Edson, an elementary schoolteacher who never wrote another play after penning this extraordinary work, makes Dr. Vivian Bearing (Nixon) pay big-time for the crime of loving literary scholarship more than she cared about her students.
In a series of meticulously well-built flashback scenes set at an unidentified university, Vivian is seen at various stages of her career studying and teaching the work of John Donne, the most esteemed and abstruse of 17th century Metaphysical poets. "Nothing but a breath -- a comma -- separates life from life everlasting," she learns from her academic mentor, played with intellectual gusto by Suzanne Bertish.
This morbid expertise in the metaphysics of life and death should be a big help, Vivian wryly observes, when she learns that she is in the final stage of metastatic ovarian cancer and begins experimental treatment at a research hospital.

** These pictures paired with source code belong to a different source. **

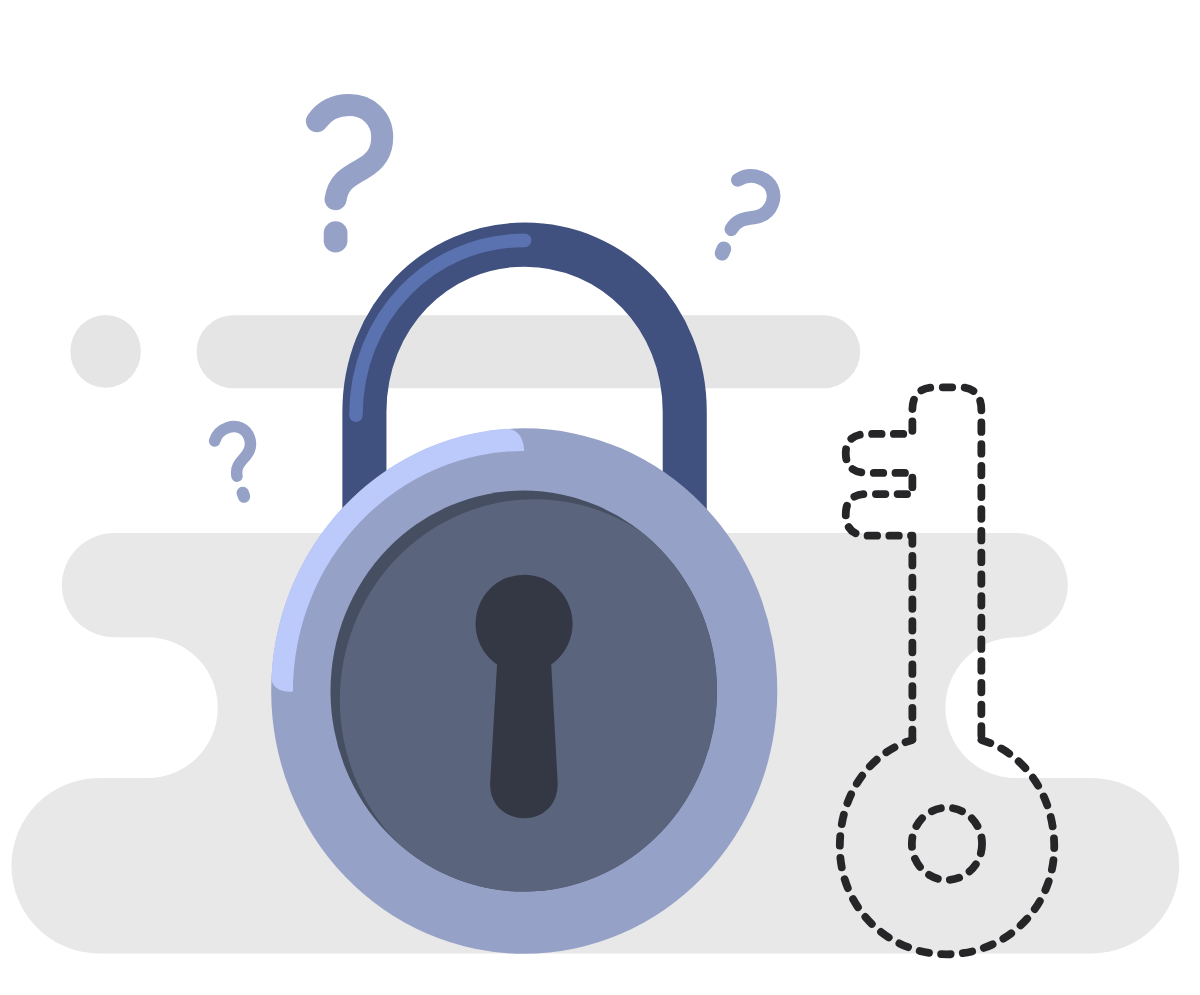
<!DOCTYPE html>
<html lang="en">
<head>
<meta charset="utf-8">
<title>Padlock and missing key</title>
<style>
:root {
  --paper: #ffffff;
  --cloud: #e8e8e8;
  --cloud-bar: #e5e5e5;
  --shackle: #40507f;
  --shackle-shine: #5a72af;
  --rim: #95a1c7;
  --rim-shine: #bccafb;
  --face: #5b647d;
  --face-shade: #464e61;
  --keyhole: #343844;
  --key-line: #262628;
}
* { margin: 0; padding: 0; }
html, body { width: 1200px; height: 995px; overflow: hidden; background: var(--paper); }
.illustration { display: block; width: 1200px; height: 995px; }
.cloud { fill: var(--cloud); }
.cloud-bar { fill: var(--cloud-bar); }
.shackle { fill: none; stroke: var(--shackle); stroke-width: 26; }
.shackle-shine { fill: none; stroke: var(--shackle-shine); stroke-width: 8; stroke-linecap: round; }
.rim { fill: var(--rim); }
.rim-shine { fill: var(--rim-shine); }
.face-shade { fill: var(--face-shade); }
.face { fill: var(--face); }
.keyhole { fill: var(--keyhole); }
.missing-key { fill: none; stroke: var(--key-line); stroke-width: 4.6; stroke-linecap: round; stroke-linejoin: round; stroke-dasharray: 5.6 7.2; }
.question-hook { fill: none; stroke: var(--rim); stroke-width: 13; stroke-linecap: round; stroke-linejoin: round; }
.question-dot { fill: var(--rim); }
</style>
</head>
<body>
<svg class="illustration" viewBox="0 0 708 587" preserveAspectRatio="none" role="img" aria-label="A padlock with question marks beside the dashed outline of a missing key">
  <defs>
    <clipPath id="face-clip"><ellipse cx="309" cy="407.7" rx="114" ry="118.3"/></clipPath>
    <g id="question">
      <path class="question-hook" d="M-11 -37 C-6 -44 1 -46.5 8 -46.5 C19 -46.5 27.500 -39 27.500 -27.500 C27.500 -19 24 -13.500 16 -9 C7 -4 1.500 -1 0 9"/>
      <rect class="question-dot" x="-7" y="22" width="14" height="18.500" rx="7"/>
    </g>
  </defs>

  <g id="backdrop">
    <ellipse class="cloud-bar" cx="62.300" cy="207.300" rx="20.800" ry="21.500"/>
    <rect class="cloud-bar" x="116" y="186" width="391.500" height="43" rx="21.500"/>
    <path class="cloud" d="M67.500 314.500H599A31 30.750 0 0 1 599 376A41.500 41.500 0 0 0 599.500 459H644A51.500 51.500 0 0 1 644 562.500H58.500A51.500 51.500 0 0 1 58.500 459H87A41.500 41.500 0 0 0 87 376H67.500A31 30.750 0 0 1 67.500 314.500Z"/>
  </g>

  <g id="questions">
    <use href="#question" transform="translate(198 108.500)"/>
    <use href="#question" transform="translate(433.500 130) rotate(21) scale(.62)"/>
    <use href="#question" transform="translate(138.300 276.500) rotate(-19) scale(.52)"/>
  </g>

  <g id="padlock">
    <path class="shackle" d="M215 310V243C215 187 257 144.300 309.500 144.300S404 187 404 243V310"/>
    <path class="shackle-shine" d="M210 245C210 187 254 141.800 309.500 141.800"/>
    <ellipse class="rim" cx="309.300" cy="407.700" rx="149.300" ry="155"/>
    <path class="rim-shine" d="M160.100 401A149.300 155 0 0 1 299 252.900Q308.500 253.500 309.300 266A136.500 142 0 0 0 172.800 408Q162 408.500 160.100 401Z"/>
    <ellipse class="face-shade" cx="309" cy="407.700" rx="114" ry="118.300"/>
    <g clip-path="url(#face-clip)">
      <ellipse class="face" cx="315.500" cy="413" rx="115" ry="118.500"/>
    </g>
    <g class="keyhole">
      <ellipse cx="309.200" cy="368" rx="28.600" ry="29"/>
      <path d="M293.500 388H325L329 461.500C329.500 475 320 482.700 309.200 482.700S288.500 475 289.200 461.500Z"/>
    </g>
  </g>

  <g class="missing-key">
    <path d="M538.300 436V316H512Q499 316 499 303.500T512 291.500H538.300V279H512Q499 279 499 267.500T512 256H538.300V242Q538.300 228.500 551.500 228.500H566Q579 228.500 579 242V436"/>
    <path d="M579 436.500C604 444 622 469 622 499.500C622 535 594 563 558.700 563S495.500 535 495.500 499.500C495.500 469 513 444 538.300 436.500"/>
    <ellipse cx="558.700" cy="497.800" rx="20.700" ry="21.300"/>
  </g>
</svg>
</body>
</html>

As hard as she tries, Nixon doesn't get the raw pain -- or the sheer fury -- behind Vivian's savagely ironic wit. Intellectual sarcasm is simply not the forte of this likable thesp, and she's not at her best in these early slash-and-burn scenes when Vivian is desperately drawing on the strength of her towering intellect to see her through the non-poetic realities of her oncoming death.

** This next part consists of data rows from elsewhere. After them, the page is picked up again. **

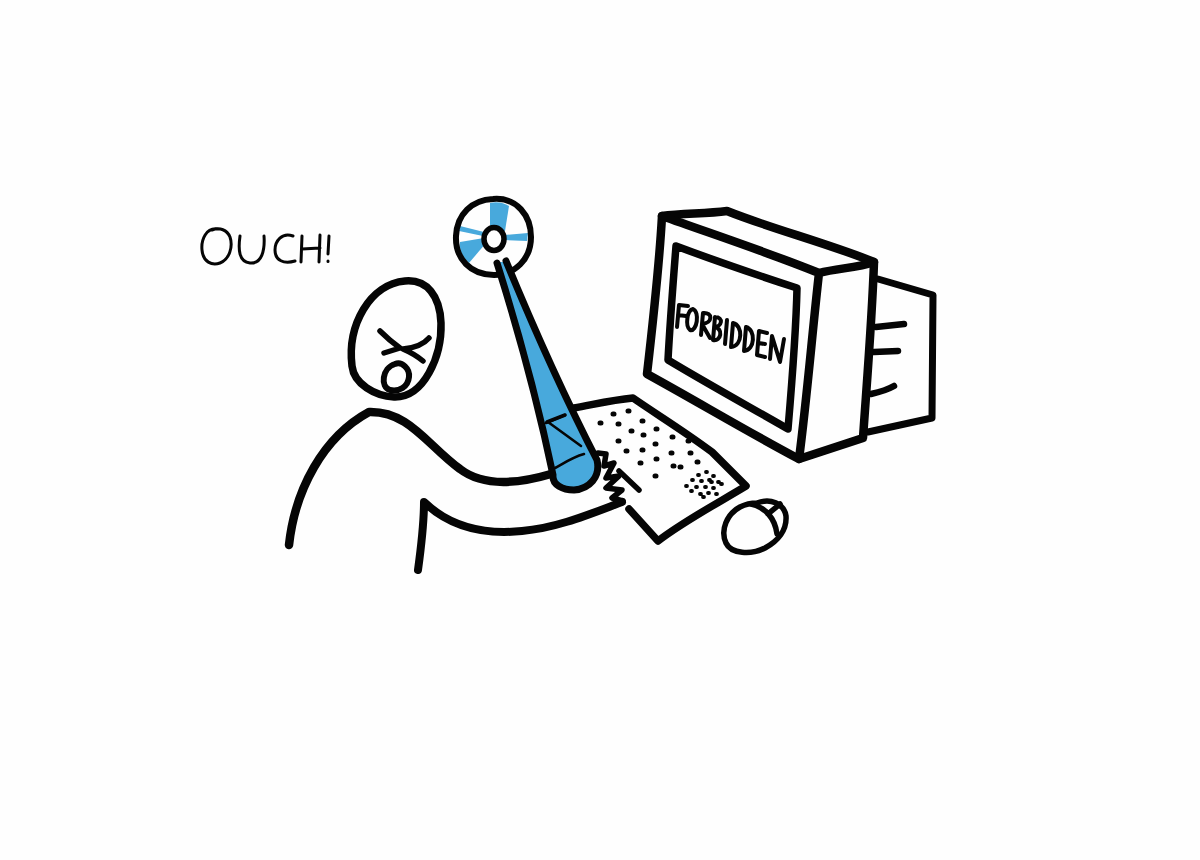
<!DOCTYPE html>
<html lang="en">
<head>
<meta charset="utf-8">
<title>Ouch! Forbidden</title>
<style>
:root { --paper: #fefefe; --ink: #050505; --blue: #48a9dc; }
html, body { margin: 0; background: var(--paper); overflow: hidden; }
.cartoon { display: block; width: 1200px; height: 860px; }
.ink { fill: none; stroke: var(--ink); stroke-width: 7.5; stroke-linecap: round; stroke-linejoin: round; }
.paper { fill: var(--paper); }
.blue { fill: var(--blue); }
.shine { fill: var(--blue); stroke: none; }
.bold { stroke-width: 8.5; }
.medium { stroke-width: 5.5; }
.fine { stroke-width: 2.6; }
.dots { stroke-width: 5; }
.small-dots { stroke-width: 3.8; }
.shout { stroke-width: 3; }
.screen-word { stroke-width: 4; }
</style>
</head>
<body>
<svg class="cartoon" viewBox="0 0 1200 860" role="img" aria-label="A figure shouts ouch, its hand caught under a tie hanging from a disc, in front of a computer that says forbidden">
  <rect class="paper" width="1200" height="860"/>

  <g class="ink shout" role="img" aria-label="OUCH!">
    <path d="M218 229C206 227 201 240 202 250C203 262 212 266 220 263C230 259 233 246 230 237C227 230 220 227 212 230"/>
    <path d="M240 236C238 250 239 262 250 263C262 264 265 250 264 236"/>
    <path d="M293 236C282 232 275 241 275 250C275 261 284 264 295 261"/>
    <path d="M302 236L301 262M320 235L319 262M302 249L320 248"/>
    <path d="M329 236L328 254M328 261V261.5"/>
  </g>

  <g class="ink" id="keyboard">
    <path class="paper" stroke="none" d="M572 408L632 398L746 486L658 541L600 480Z" style="stroke:none"/>
    <path d="M574 408C596 404 612 400 633 398C656 414 684 431 712 452L746 486C718 503 684 521 658 541L629 509"/>
    <path class="medium" d="M619 471L639 490"/>
    <path class="dots" d="M613 414h1M628 411h1M642 421h1M600 423h1M618 424h1M656 429h1M631 431h1M672 437h1M618 441h1M643 435h1M655 444h1M688 441h1M626 451h1M671 453h1M642 450h1M697 462h1M656 459h1M690 453h1M673 466h1M640 463h1M655 476h1M680 467h1"/>
    <path class="small-dots" d="M698 475h1M706 472h1M713 476h1M692 480h1M701 481h1M709 480h1M718 482h1M686 486h1M696 487h1M705 487h1M713 488h1M721 484h1M691 491h1M700 494h1M708 493h1M716 494h1M703 497h1M711 482h1"/>
  </g>

  <g class="ink" id="mouse">
    <path class="paper medium" d="M757 503C770 498 784 503 786 516C787 530 778 541 765 548C751 555 731 554 726 543C720 530 727 514 740 507C746 504 751 503 757 503Z"/>
    <path class="medium" d="M751 504C765 507 775 518 777 534M768 514L780 504"/>
  </g>

  <g class="ink bold" id="monitor">
    <path class="medium" style="stroke-width:7" d="M878 279L933 295L932 418L868 432"/>
    <path style="stroke-width:6.5" d="M876 327C886 326 895 325 904 324M874 352L898 351M871 394C880 392 887 390 894 386"/>
    <path class="paper" d="M662 216C683 213 705 214 727 211C772 229 824 242 874 262C872 320 867 380 863 438L799 459C748 432 698 402 647 374C653 322 659 270 662 216Z"/>
    <path d="M662 216C715 235 767 252 819 273C812 335 807 398 799 459M819 273C838 268 857 268 874 262"/>
    <path style="stroke-width:7.5" d="M676 246C716 261 757 275 797 288C796 335 792 382 788 429C748 406 708 384 668 360C670 322 673 284 676 246Z"/>
    <g class="ink screen-word" role="img" aria-label="FORBIDDEN">
      <path d="M679 305L677 327M679 305L688 306M678 315L686 316"/>
      <path d="M693 309C687 310 685 326 690 330C697 332 700 312 693 309Z"/>
      <path d="M703 313L701 335M703 313C713 312 713 323 702 324L710 338"/>
      <path d="M715 317L713 340M715 317C724 317 722 327 714 327C724 328 721 342 713 340"/>
      <path d="M727 320L725 344"/>
      <path d="M733 323L731 347M733 323C743 325 743 346 731 347"/>
      <path d="M746 327L744 351M746 327C756 330 755 350 744 351"/>
      <path d="M767 333L759 331L757 355L765 357M758 343L765 344"/>
      <path d="M770 359L772 336L780 362L784 339"/>
    </g>
  </g>

  <g class="ink" id="figure">
    <path class="paper" d="M405 281C427 279 440 296 441 323C442 356 424 398 394 397C375 396 354 384 352 366C347 325 370 284 405 281Z"/>
    <path class="medium" d="M380 331C387 338 393 343 400 348L384 353M429 338C423 345 414 348 403 349C410 352 417 356 423 361"/>
    <path style="stroke-width:6" d="M395 364C402 361 410 369 409 377C408 387 399 392 390 390C380 387 382 368 395 364Z"/>
    <path class="bold" d="M289 545C295 490 323 437 369 412C409 411 427 445 460 469C486 489 524 482 551 474"/>
    <path class="bold" style="stroke-width:8" d="M418 570C421 548 424 525 424 502C449 526 483 535 522 531C557 528 590 514 622 502"/>
    <path class="medium" d="M598 453L606 454L604 466L614 463L606 478L619 476L606 488L622 490L612 498L623 501"/>
  </g>

  <g class="ink" id="disc">
    <circle class="paper" style="stroke:none" cx="494" cy="237" r="38"/>
    <path class="shine" d="M490 203C497 201 504 203 509 206L505 231H490Z"/>
    <path class="shine" d="M460 242L484 238L486 243L469 263C462 257 459 250 460 242Z"/>
    <path class="shine" d="M460 226L484 232L483 236L459 231ZM504 235L528 233L527 241L504 240Z"/>
    <path style="stroke-width:6" d="M493 199C517 197 531 216 531 237C531 259 515 275 494 275C471 275 455 259 456 236C457 214 472 200 493 199Z"/>
    <ellipse class="paper" style="stroke-width:5.5" cx="494" cy="239" rx="10" ry="11.5"/>
  </g>

  <g class="ink" id="tie">
    <path class="blue" style="stroke:none" d="M497 262H507C531 322 562 392 597 459C601 477 589 489 574 490C563 490 552 484 552 473C538 403 518 330 497 262Z"/>
    <path style="stroke-width:7" d="M497 263C519 333 538 403 553 475C552 485 563 490 574 490C589 489 601 477 597 460C562 392 532 324 506 261"/>
    <path class="fine" d="M546 423L565 415M548 422L581 446M555 468C564 463 573 457 584 454"/>
    <path style="stroke-width:3.5" d="M547 422L565 415"/>
  </g>
</svg>
</body>
</html>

But as the treatments intensify, causing Vivian's indomitable will to weaken and her formidable defenses to crack, Nixon grabs the role with both hands, restoring Vivan's dignity and giving her the strength to die.
Edson once worked in the cancer and AIDS wards of a research hospital, so there's a grim sense of reality to the hospital scenes. Santo Loquasto's abstract set pieces assemble and reassemble themselves with efficient fluidity through accelerated scene changes timed to the breathless pace set by helmer Lynne Meadow.
In this dehumanizing setting, Vivian sheds her identity and becomes objectified as experimental material -- a lab rat to doctors who have lost sight of their research subjects as human beings. Only a sympathetic nurse (played with delicacy by Carra Patterson) sees the test subject in the hospital gown as a human being.
Edson's humanistic thesis has made "Wit" a popular teaching tool in medical ethics. But the scribe's broader point is that academic scholarship can be just as heartless as experimental medicine, so each crisply written scene draws some parallel between purely analytic medical protocols and the equally cold-blooded academic devotion to pure form. Nixon's time comes when the teaching points have all been made and Vivian is allowed to recover her lost humanity. Head shaven, haunted eyes staring out from under a jaunty red baseball cap, the thesp navigates Vivian through the final stages of her life with eloquent compassion. Her finest moment arrives when Vivian finally acknowledges the limitations of her intellect -- "I thought being extremely smart would take care of it," she says, "but I've been found out" -- and learns how to suffer.